“The founding of the United States experience: 1763-1815”
The Founding of the United States Experience (Presidio Press, 64 pages, $50) earns the slightly unwieldy last word in its title, because digging into this handsome volume creates an experience much like rooting through a treasure-filled attic. Salted through pages filled with beautifully photographed objects—a miniature portrait of George III, a snuffbox found at Valley Forge, a collapsible field telescope—are documents in facsimile meant to be pulled from slots or envelopes. Leafing through, you won’t be surprised to unfold Jefferson’s handwritten draft of the Declaration of Independence, but elsewhere, the oath of allegiance signed by every member of the Continental Army, sworn here by the Commander in Chief himself, resonates afresh.
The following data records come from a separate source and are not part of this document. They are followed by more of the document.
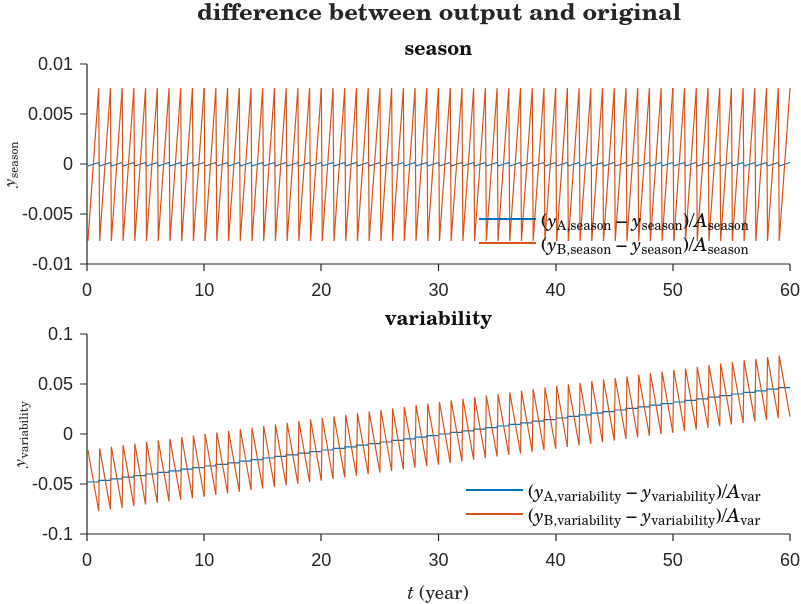
<!DOCTYPE html>
<html lang="en">
<head>
<meta charset="utf-8">
<title>difference between output and original</title>
<style>
:root {
  --paper: #ffffff;
  --ink: #262626;
  --black: #111111;
  --series-a: #0072bd;
  --series-b: #d95319;
  --serif: "TeX Gyre Schola", "Noto Serif", serif;
  --sans: "Liberation Sans", sans-serif;
}
* { box-sizing: border-box; margin: 0; padding: 0; }
html, body { width: 801px; height: 604px; overflow: hidden; background: var(--paper); }
.figure {
  display: grid;
  grid-template-rows: 30px 270px 270px 34px;
  width: 801px; height: 604px;
  overflow: hidden;
  color: var(--ink);
  font-family: var(--serif);
}
h1 { padding-left: 77px; width: 801px; text-align: center; font-size: 23.8px; line-height: 22px; white-space: nowrap; }
.chart {
  position: relative;
  display: grid;
  grid-template-columns: 73px 14px 703px;
  grid-template-rows: 34px 200px 36px;
}
h2 { grid-area: 1 / 3; text-align: center; font-size: 19.5px; line-height: 34px; color: var(--black); }
.plot { grid-area: 2 / 3; display: block; width: 703px; height: 200px; overflow: visible; }
.plot path { fill: none; vector-effect: non-scaling-stroke; }
.axis { stroke: var(--ink); stroke-width: 1.2; }
.line-a { stroke: var(--series-a); stroke-width: 1.2; }
.line-b { stroke: var(--series-b); stroke-width: 1.2; }
ul { list-style: none; }
.ticks { display: flex; justify-content: space-between; font: 18px/0 var(--sans); }
.ticks-y { grid-area: 2 / 1; flex-direction: column; text-align: right; }
.ticks-y li { height: 0; }
.ticks-x { grid-area: 3 / 3; padding-top: 26px; }
.ticks-x li { display: flex; justify-content: center; width: 0; }
.label-y {
  position: absolute; top: 134px;
  font-size: 17px; line-height: 20px; white-space: nowrap;
  transform: translate(-50%, -50%) rotate(-90deg);
}
.season .label-y { left: 8px; }
.variability .label-y { left: 18px; }
sub { font-size: .7em; line-height: 0; vertical-align: -3px; }
.legend { position: absolute; font-size: 19px; line-height: 24px; color: var(--black); white-space: nowrap; }
.season .legend { left: 479px; top: 177px; }
.variability .legend { left: 466px; top: 178px; }
.legend li { display: flex; align-items: center; gap: 5px; height: 24px; }
.key { width: 57px; height: 1.4px; }
.key-a { background: var(--series-a); }
.key-b { background: var(--series-b); }
.minus { margin: 0 4.5px; }
.label-x { padding: 10px 0 0 75px; text-align: center; font-size: 18.5px; line-height: 24px; }
</style>
</head>
<body>
<main class="figure">
  <h1>difference between output and original</h1>

  <section class="chart season">
    <h2>season</h2>
    <p class="label-y"><i>y</i><sub>season</sub></p>
    <ul class="ticks ticks-y"><li>0.01</li><li>0.005</li><li>0</li><li>-0.005</li><li>-0.01</li></ul>
    <svg class="plot" viewBox="0 0 703 200" role="img" aria-label="Season difference over 60 years">
      <defs>
        <path id="season-a" d="M.08 102L1 98.5l.08 3.5 .92-3.5 .08 3.5 .92-3.5 .08 3.5 .92-3.5 .08 3.5 .92-3.5 .08 3.5 .92-3.5 .08 3.5 .92-3.5 .08 3.5 .92-3.5 .08 3.5 .92-3.5 .08 3.5 .92-3.5"/>
        <path id="season-b" d="M.08 177L1 24l.08 153 .92-153 .08 153 .92-153 .08 153 .92-153 .08 153 .92-153 .08 153 .92-153 .08 153 .92-153 .08 153 .92-153 .08 153 .92-153 .08 153 .92-153"/>
      </defs>
      <g class="line-a" transform="scale(11.717 1)">
        <use href="#season-a"/><use href="#season-a" x="10"/><use href="#season-a" x="20"/><use href="#season-a" x="30"/><use href="#season-a" x="40"/><use href="#season-a" x="50"/>
        <path d="M10 98.5l.08 3.5M20 98.5l.08 3.5M30 98.5l.08 3.5M40 98.5l.08 3.5M50 98.5l.08 3.5"/>
      </g>
      <g class="line-b" transform="scale(11.717 1)">
        <use href="#season-b"/><use href="#season-b" x="10"/><use href="#season-b" x="20"/><use href="#season-b" x="30"/><use href="#season-b" x="40"/><use href="#season-b" x="50"/>
        <path d="M10 24l.08 153M20 24l.08 153M30 24l.08 153M40 24l.08 153M50 24l.08 153"/>
      </g>
      <path class="axis" id="axes" d="M0 0V200H703M0 0h-7M0 50h-7M0 100h-7M0 150h-7M0 200h-7M0 200v7M117 200v7M234 200v7M351.5 200v7M469 200v7M586 200v7M703 200v7"/>
    </svg>
    <ul class="ticks ticks-x"><li>0</li><li>10</li><li>20</li><li>30</li><li>40</li><li>50</li><li>60</li></ul>
    <ul class="legend">
      <li><span class="key key-a"></span><span>(<i>y</i><sub>A,season</sub><span class="minus">−</span><i>y</i><sub>season</sub>)/<i>A</i><sub>season</sub></span></li>
      <li><span class="key key-b"></span><span>(<i>y</i><sub>B,season</sub><span class="minus">−</span><i>y</i><sub>season</sub>)/<i>A</i><sub>season</sub></span></li>
    </ul>
  </section>

  <section class="chart variability">
    <h2>variability</h2>
    <p class="label-y"><i>y</i><sub>variability</sub></p>
    <ul class="ticks ticks-y"><li>0.1</li><li>0.05</li><li>0</li><li>-0.05</li><li>-0.1</li></ul>
    <svg class="plot" viewBox="0 0 703 200" role="img" aria-label="Variability difference over 60 years">
      <defs>
        <path id="variability-a" d="M0 148h1v-1.6h1v-1.6h1v-1.6h1v-1.6h1v-1.6h1v-1.6h1v-1.6h1v-1.6h1v-1.6h1"/>
        <path id="variability-b" d="M.08 116l.92 61 .08-62.6 .92 61 .08-62.6 .92 61 .08-62.6 .92 61 .08-62.6 .92 61 .08-62.6 .92 61 .08-62.6 .92 61 .08-62.6 .92 61 .08-62.6 .92 61 .08-62.6 .92 61"/>
      </defs>
      <g class="line-a" transform="scale(11.717 1)">
        <use href="#variability-a"/><use href="#variability-a" x="10" y="-16"/><use href="#variability-a" x="20" y="-32"/><use href="#variability-a" x="30" y="-48"/><use href="#variability-a" x="40" y="-64"/><use href="#variability-a" x="50" y="-80"/>
      </g>
      <g class="line-b" transform="scale(11.717 1)">
        <use href="#variability-b"/><use href="#variability-b" x="10" y="-16"/><use href="#variability-b" x="20" y="-32"/><use href="#variability-b" x="30" y="-48"/><use href="#variability-b" x="40" y="-64"/><use href="#variability-b" x="50" y="-80"/>
        <path d="M10 162.6l.08-62.6M20 146.6l.08-62.6M30 130.6l.08-62.6M40 114.6l.08-62.6M50 98.6l.08-62.6"/>
      </g>
      <use href="#axes"/>
    </svg>
    <ul class="ticks ticks-x"><li>0</li><li>10</li><li>20</li><li>30</li><li>40</li><li>50</li><li>60</li></ul>
    <ul class="legend">
      <li><span class="key key-a"></span><span>(<i>y</i><sub>A,variability</sub><span class="minus">−</span><i>y</i><sub>variability</sub>)/<i>A</i><sub>var</sub></span></li>
      <li><span class="key key-b"></span><span>(<i>y</i><sub>B,variability</sub><span class="minus">−</span><i>y</i><sub>variability</sub>)/<i>A</i><sub>var</sub></span></li>
    </ul>
  </section>

  <p class="label-x"><i>t</i> (year)</p>
</main>
</body>
</html>
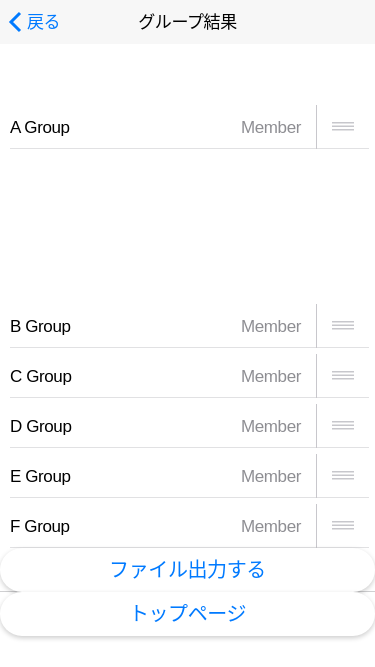
<!DOCTYPE html>
<html lang="ja">
<head>
<meta charset="utf-8">
<title>グループ結果</title>
<style>
:root {
  --accent: #007aff;
  --bar: #f7f7f7;
  --text: #000;
  --muted: #8e8e93;
  --line: #e1e1e3;
  --divider: #c8c7cc;
  --grip: #c7c7cc;
}
* { box-sizing: border-box; margin: 0; padding: 0; }
body {
  width: 375px;
  height: 667px;
  overflow: hidden;
  background: #fff;
  color: var(--text);
  font: 17px/1 "Liberation Sans", "Noto Sans CJK JP", sans-serif;
  letter-spacing: -0.4px;
}
a { color: var(--accent); text-decoration: none; }
.toolbar {
  display: grid;
  grid-template-columns: 1fr auto 1fr;
  align-items: center;
  height: 44px;
  padding: 0 8px;
  background: var(--bar);
}
.toolbar h1 { font-size: 17px; font-weight: 400; }
.back { display: flex; align-items: center; gap: 5px; }
.back svg { width: 14px; height: 22px; }
.groups {
  display: flex;
  flex-direction: column;
  gap: 6px;
  height: 504px;
  padding: 61px 6px 0 10px;
  list-style: none;
}
.group {
  display: flex;
  flex: none;
  align-items: center;
  height: 44px;
  border-bottom: 1px solid var(--line);
}
.group.expanded { margin-bottom: 149px; }
.name { flex: 1; padding-top: 2px; }
.member { padding: 2px 15px 0 0; color: var(--muted); }
.handle {
  display: flex;
  align-items: center;
  width: 53px;
  height: 44px;
  padding-left: 15px;
  border-left: 1px solid var(--divider);
}
.handle svg { width: 22px; height: 9px; }
.actions { position: relative; }
.actions::before {
  content: "";
  position: absolute;
  top: 43px;
  width: 100%;
  height: 1px;
  background: #d0d0d2;
}
.button {
  position: relative;
  display: flex;
  align-items: center;
  justify-content: center;
  height: 44px;
  border-radius: 22px;
  background: #fff;
  box-shadow: 0 2px 5px rgba(0, 0, 0, .2);
  font-size: 20px;
}
</style>
</head>
<body>
<svg width="0" height="0" style="position:absolute" aria-hidden="true">
  <defs>
    <g id="grip" fill="var(--grip)">
      <rect width="22" height="1.5"/>
      <rect y="3.5" width="22" height="1.5"/>
      <rect y="7" width="22" height="1.5"/>
    </g>
  </defs>
</svg>
<header class="toolbar">
  <a class="back" href="#">
    <svg viewBox="0 0 14 22" aria-hidden="true"><path d="M12 2 3 11l9 9" fill="none" stroke="var(--accent)" stroke-width="3"/></svg>
    <span>戻る</span>
  </a>
  <h1>グループ結果</h1>
</header>
<main>
  <ul class="groups">
    <li class="group expanded"><span class="name">A Group</span><span class="member">Member</span><span class="handle"><svg aria-hidden="true"><use href="#grip"/></svg></span></li>
    <li class="group"><span class="name">B Group</span><span class="member">Member</span><span class="handle"><svg aria-hidden="true"><use href="#grip"/></svg></span></li>
    <li class="group"><span class="name">C Group</span><span class="member">Member</span><span class="handle"><svg aria-hidden="true"><use href="#grip"/></svg></span></li>
    <li class="group"><span class="name">D Group</span><span class="member">Member</span><span class="handle"><svg aria-hidden="true"><use href="#grip"/></svg></span></li>
    <li class="group"><span class="name">E Group</span><span class="member">Member</span><span class="handle"><svg aria-hidden="true"><use href="#grip"/></svg></span></li>
    <li class="group"><span class="name">F Group</span><span class="member">Member</span><span class="handle"><svg aria-hidden="true"><use href="#grip"/></svg></span></li>
  </ul>
  <nav class="actions">
    <a class="button" href="#">ファイル出力する</a>
    <a class="button" href="#">トップページ</a>
  </nav>
</main>
</body>
</html>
In the archaic typeface of the time, “G. Washington” promises to “defend the said United States, against the said King George the Third, his heirs and successors and his or their abettors, assistants and adherents … with fidelity, according to the best of my skill and understanding.” This volume reminds us how precious such skill and understanding is.